[Saved entries]
______________________________

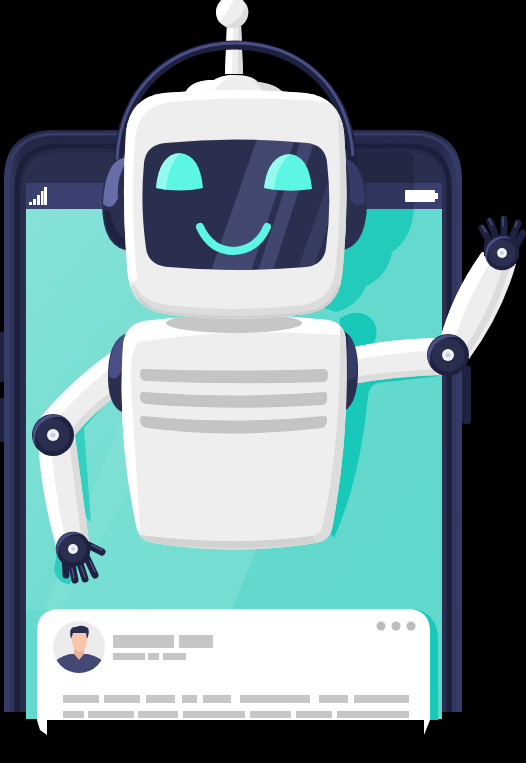
<!DOCTYPE html>
<html lang="en">
<head>
<meta charset="utf-8">
<title>Chat robot waving from a phone</title>
<style>
:root{--backdrop:#000;--navy:#2a2f50;--navy-deep:#1e2240;--navy-mid:#363c69;--indigo:#4a5087;--periwinkle:#676da6;--mint:#63d9ce;--mint-pale:#8be2d8;--teal:#18c9b9;--glow:#5df5e3;--shell:#eee;--shell-light:#fff;--shell-shade:#dcdcdc;--grey:#c6c6c6;--skin:#f6c6ad}
html,body{margin:0;background:var(--backdrop);overflow:hidden}
svg{display:block;width:526px;height:763px}
.navy{fill:var(--navy)}.deep{fill:var(--navy-deep)}.mid{fill:var(--navy-mid)}.indigo{fill:var(--indigo)}.peri{fill:var(--periwinkle)}
.teal{fill:var(--teal)}.glow{fill:var(--glow)}.shell{fill:var(--shell)}.light{fill:var(--shell-light)}.shade{fill:var(--shell-shade)}.grey{fill:var(--grey)}
.finger{fill:none;stroke:var(--navy-deep);stroke-width:7;stroke-linecap:round;stroke-linejoin:round}
.finger-shine{fill:none;stroke:var(--indigo);stroke-width:1.5;stroke-linecap:round}
</style>
</head>
<body>
<svg viewBox="0 0 526 763" role="img" aria-label="Smiling white robot with a headset leaning out of a phone and waving">
<defs>
<linearGradient id="screen-fill" x1="0" y1="0" x2="1" y2="1">
<stop offset="0" stop-color="#84e1d7"/><stop offset=".45" stop-color="#65d9ce"/><stop offset="1" stop-color="#5fd8cc"/>
</linearGradient>
<linearGradient id="frame-fill" x1="0" y1="0" x2="1" y2="0">
<stop offset="0" stop-color="#363c69"/><stop offset=".04" stop-color="#242845"/><stop offset=".95" stop-color="#252a4a"/><stop offset="1" stop-color="#363c69"/>
</linearGradient>
<clipPath id="screen-clip"><rect x="26" y="209" width="416" height="510"/></clipPath>
<clipPath id="visor-clip"><path id="visor-shape" d="M165 143Q236 136 307 143Q325 145 327 162Q332 205 326 248Q324 265 306 267Q236 273 168 267Q148 265 146 248Q140 205 144 163Q146 145 165 143Z"/></clipPath>
<clipPath id="avatar-clip"><circle cx="79" cy="647" r="26"/></clipPath>
<clipPath id="head-clip"><path id="head-shape" d="M164 93Q233 87 305 93Q340 97 344 132Q350 205 342 276Q338 309 306 314Q236 323 166 314Q132 309 128 276Q121 205 126 132Q130 97 164 93Z"/></clipPath>
<clipPath id="torso-clip"><path id="torso-shape" d="M144 321Q236 310 328 320Q345 323 346 341Q350 435 332 529Q329 541 316 543Q234 556 154 543Q140 541 137 529Q117 440 123 345Q125 325 144 321Z"/></clipPath>
<g id="joint">
<circle r="21" class="deep"/><path d="M-17 12A21 21 0 0 1 12-17A23 23 0 0 0-17 12Z" class="indigo"/><circle r="16.5" class="navy"/><circle r="6" fill="#f2f4fa"/><circle r="2.5" fill="#c9cede"/>
</g>
</defs>

<rect width="526" height="763" fill="var(--backdrop)"/>

<g id="phone">
<rect x="462" y="366" width="9" height="58" rx="3" class="deep"/>
<path d="M0 332h5v50H0ZM0 398h5v44H0Z" class="deep"/>
<path d="M4 712V180Q4 130 54 130H412Q462 130 462 180V712Z" fill="url(#frame-fill)"/>
<path d="M8 712V182Q8 134 56 134H410Q458 134 458 182V712" fill="none" stroke="var(--navy-mid)" stroke-width="3"/>
<path d="M17 712V188Q17 146 60 146H408Q449 146 449 188V712" fill="none" stroke="#1b1f3b" stroke-width="5"/>
<path d="M22 712V190Q22 152 62 152H406Q445 152 445 190V712Z" class="navy"/>
<rect x="26" y="183" width="416" height="27" fill="#3a4070"/>
<path d="M350 152H406Q414 152 414 160V183H350Z" fill="#232744"/>
<path d="M350 183H414V210H350Z" fill="#303560"/>
<rect x="26" y="209" width="416" height="510" fill="url(#screen-fill)"/>
<g clip-path="url(#screen-clip)">
<path d="M26 209H292L60 610H26Z" fill="var(--mint-pale)" opacity=".35"/>
<path d="M138 380L260 540L232 610H44Z" fill="var(--mint-pale)" opacity=".45"/>
<path d="M340 209H414Q411 240 392 252Q388 276 366 286Q358 306 336 312L300 300Z" class="teal" opacity=".85"/>
<path d="M340 318Q362 306 374 322Q380 334 372 346L440 337V376L378 383Q370 384 368 396Q360 480 334 538L320 520Z" class="teal"/>
<path d="M114 394L84 428L91 522L80 512L72 432Z" class="teal" opacity=".7"/>
<path d="M60 538L54 570Q58 584 70 584L84 556Z" class="teal" opacity=".8"/>
</g>
<g id="signal" class="light"><path d="M29 202h3v3h-3ZM33 199h3v6h-3ZM37 195h3v10h-3ZM41 191h2.500v14h-2.500ZM44 187h3v18h-3Z"/></g>
<g id="battery" class="light"><rect x="405" y="190" width="30" height="12" rx="1"/><rect x="435" y="193" width="3" height="6"/></g>
</g>

<g id="message-card">
<path d="M56 609H412Q438 612 438 640V720H418Z" class="teal"/>
<path d="M37 720V632Q37 609 60 609H407Q430 609 430 632V720L424 735V720H47V735L40 730Z" class="light"/>
<g id="avatar">
<circle cx="79" cy="647" r="26" fill="#ececec"/>
<g clip-path="url(#avatar-clip)">
<path d="M53 674V666Q56 657 70 654H88Q102 657 105 666V674Z" fill="#424974"/>
<path d="M74 645H84V654L79 660L74 654Z" fill="#e9b196"/>
<path d="M72 630H87V642Q86 650 79.500 652Q73 650 72 642Z" fill="var(--skin)"/>
<path d="M71 639Q68 626 76 627Q82 624 88 628Q90 632 87 639L86 633H73Z" class="navy"/>
</g>
</g>
<g id="card-menu" fill="#bcbcbc"><circle cx="381" cy="626" r="4.500"/><circle cx="396" cy="626" r="4.500"/><circle cx="411" cy="626" r="4.500"/></g>
<g id="placeholder-lines" class="grey">
<path d="M113 635h61v13h-61ZM179 635h34v13h-34ZM113 653h32v7h-32ZM148 653h11v7h-11ZM163 653h23v7h-23Z"/>
<path d="M63 695h36v8H63ZM104 695h36v8h-36ZM146 695h29v8h-29ZM182 695h15v8h-15ZM203 695h28v8h-28ZM240 695h70v8h-70ZM319 695h29v8h-29ZM354 695h55v8h-55Z"/>
<path d="M63 711h21v7H63ZM88 711h46v7H88ZM138 711h40v7h-40ZM183 711h62v7h-62ZM250 711h41v7h-41ZM296 711h36v7h-36ZM337 711h72v7h-72Z"/>
</g>
</g>

<g id="robot">
<g id="right-arm">
<path d="M346 349Q390 338 446 338V374Q396 376 346 385Z" class="shell"/>
<path d="M346 349Q390 338 446 338V350Q390 352 346 362Z" class="light"/>
<path d="M346 378Q396 370 446 369V375Q396 376 346 385Z" class="shade"/>
<path d="M440 340Q452 294 482 252L516 264Q502 314 469 359Z" class="shell"/>
<path d="M440 340Q452 294 482 252L494 256Q466 300 453 344Z" class="light"/>
<path d="M510 266Q498 312 467 356L462 352Q490 312 503 266Z" class="shade"/>
<g id="waving-hand">
<path d="M491 244L482 228M497 240L490 221M504 239L504 219M511 241L518 223M515 248L523 233" class="finger"/>
<path d="M486 232L482 226M492 225L489 219M503 226V217M515 227L517 222" class="finger-shine"/>
<path d="M484 242Q500 228 518 240L519 256H484Z" class="deep"/>
<use href="#joint" transform="translate(502 253) scale(.82)"/>
</g>
<use href="#joint" transform="translate(448 355)"/>
</g>

<g id="left-arm">
<path d="M120 346Q74 377 40 418L66 446Q92 412 122 392Z" class="shell"/>
<path d="M120 346Q74 377 40 418L50 427Q82 388 120 361Z" class="light"/>
<path d="M122 384Q88 406 62 441L66 446Q92 412 122 392Z" class="shade"/>
<path d="M38 440Q41 492 56 546L89 542Q82 490 75 436Z" class="shell"/>
<path d="M38 440Q41 492 56 546L67 545Q54 492 51 440Z" class="light"/>
<path d="M69 440Q75 490 82 543L89 542Q82 490 75 436Z" class="shade"/>
<g id="resting-hand">
<path d="M88 545L102 552M86 556L95 575M79 560L85 579M71 560L75 580M65 556L66 575" class="finger"/>
<path d="M92 545L102 550M90 561L95 572M81 566L85 577M72 568L74 578" class="finger-shine"/>
<path d="M58 548H91L88 561Q74 570 62 561Z" class="deep"/>
<use href="#joint" transform="translate(73 549) scale(.82)"/>
</g>
<use href="#joint" transform="translate(53 435)"/>
</g>

<g id="shoulders">
<path d="M128 333Q107 339 108 380Q109 411 128 414Z" class="navy"/>
<path d="M126 334Q109 340 109 376Q117 384 124 366Z" class="indigo"/>
<path d="M342 330Q359 338 358 374Q357 408 340 413Z" class="navy"/>
<path d="M348 334Q358 344 357 376L348 380Z" class="mid"/>
</g>

<g id="torso">
<use href="#torso-shape" class="shell"/>
<g clip-path="url(#torso-clip)">
<path d="M120 310H350V336Q236 326 140 342Q128 346 132 400L140 530H120Z" class="light"/>
<path d="M340 316Q342 440 322 528Q320 535 312 536Q234 547 138 535V560H350V316Z" class="shade"/>
<path d="M140 535Q234 547 312 536L316 543Q234 553 150 543Z" fill="#d2d2d2"/>
</g>
<ellipse cx="234" cy="323" rx="68" ry="10" class="grey"/>
<g id="chest-vents" fill="#c4c4c4">
<path d="M143 369Q234 372 325 369Q328 370 328 375Q328 381 324 382Q234 385 145 381Q140 380 140 374Q140 369 143 369Z"/>
<path d="M143 392Q234 399 325 392Q328 393 327 399Q327 404 323 405Q234 411 146 404Q140 403 140 397Q140 392 143 392Z"/>
<path d="M143 416Q234 425 325 416Q328 417 327 422Q326 427 322 428Q234 439 147 428Q141 427 140 421Q140 416 143 416Z"/>
</g>
</g>

<g id="antenna">
<path d="M184 96Q188 80 214 80Q222 75 235 75Q252 75 258 82Q278 84 286 96Z" class="shell"/>
<path d="M184 96Q188 80 214 80Q222 75 235 75Q220 80 212 94Z" class="light"/>
<path d="M258 82Q278 84 286 96H264Q264 88 252 80Z" class="shade"/>
<path d="M227 24H241L243 74H225Z" class="shell"/><path d="M227 24H233L232 74H225Z" class="light"/><path d="M238 24H241L243 74H238Z" class="shade"/>
<circle cx="232" cy="12" r="16" class="shell"/>
<path d="M222 0Q212 10 219 22Q226 14 234 0Z" class="light"/>
<path d="M246 4A16 16 0 0 1 224 26Q240 24 246 4Z" class="shade"/>
</g>

<g id="headset">
<path d="M118 168C119 88 172 45 235 45S352 88 353 168" fill="none" stroke="var(--navy-deep)" stroke-width="9"/>
<path d="M117 160C120 86 173 43 235 43S348 82 353 156" fill="none" stroke="var(--indigo)" stroke-width="3"/>
<path d="M132 157Q103 154 102 203Q102 250 132 251Z" class="navy"/>
<path d="M130 157Q105 156 103 204Q112 212 118 198Q116 174 130 157Z" class="peri"/>
<path d="M104 211Q106 246 130 250V242Q114 236 110 211Z" class="deep"/>
<path d="M338 157Q366 157 367 204Q366 249 338 251Z" class="navy"/>
<path d="M344 158Q363 163 365 202Q355 210 350 198Q352 176 344 158Z" class="mid"/>
</g>

<g id="head">
<use href="#head-shape" class="shell"/>
<g clip-path="url(#head-clip)">
<path d="M120 84H350V112Q336 101 302 100Q234 96 170 102Q138 106 135 140Q130 206 137 280L126 284Z" class="light"/>
<path d="M338 120Q343 206 335 272Q331 301 302 305Q236 313 168 305Q142 302 134 284L126 290V325H352V120Z" class="shade"/>
<path d="M134 289Q144 309 170 312Q236 320 304 312Q330 308 338 285L342 300L320 322H150Z" fill="#d0d0d0"/>
</g>
<use href="#visor-shape" class="navy"/>
<g id="visor-reflections" clip-path="url(#visor-clip)" fill="#666c9e">
<path d="M258 136H296L250 274H210Z" opacity=".42"/>
<path d="M302 136H316L272 274H257Z" opacity=".38"/>
<path d="M334 166V206L312 274H296Z" opacity=".2"/>
</g>
<path d="M156 188Q159 154 180 153Q200 155 203 188Q180 193 156 188Z" class="glow"/>
<path d="M156 188Q159 154 180 153Q168 166 166 190Z" fill="#b8fff3" opacity=".6"/>
<path d="M264 188Q268 155 290 154Q309 156 312 189Q288 193 264 188Z" class="glow"/>
<path d="M264 188Q268 155 290 154Q276 167 274 190Z" fill="#b8fff3" opacity=".6"/>
<path d="M200 227Q211 251 234 251Q257 250 267 227" fill="none" stroke="var(--glow)" stroke-width="8" stroke-linecap="round"/>
</g>
</g>
</svg>
</body>
</html>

______________________________

= What to produce =
From the data above, pick out each line containing "clipPath" and copy it.

= Answer to the problem =
<clipPath id="screen-clip"><rect x="26" y="209" width="416" height="510"/></clipPath>
<clipPath id="visor-clip"><path id="visor-shape" d="M165 143Q236 136 307 143Q325 145 327 162Q332 205 326 248Q324 265 306 267Q236 273 168 267Q148 265 146 248Q140 205 144 163Q146 145 165 143Z"/></clipPath>
<clipPath id="avatar-clip"><circle cx="79" cy="647" r="26"/></clipPath>
<clipPath id="head-clip"><path id="head-shape" d="M164 93Q233 87 305 93Q340 97 344 132Q350 205 342 276Q338 309 306 314Q236 323 166 314Q132 309 128 276Q121 205 126 132Q130 97 164 93Z"/></clipPath>
<clipPath id="torso-clip"><path id="torso-shape" d="M144 321Q236 310 328 320Q345 323 346 341Q350 435 332 529Q329 541 316 543Q234 556 154 543Q140 541 137 529Q117 440 123 345Q125 325 144 321Z"/></clipPath>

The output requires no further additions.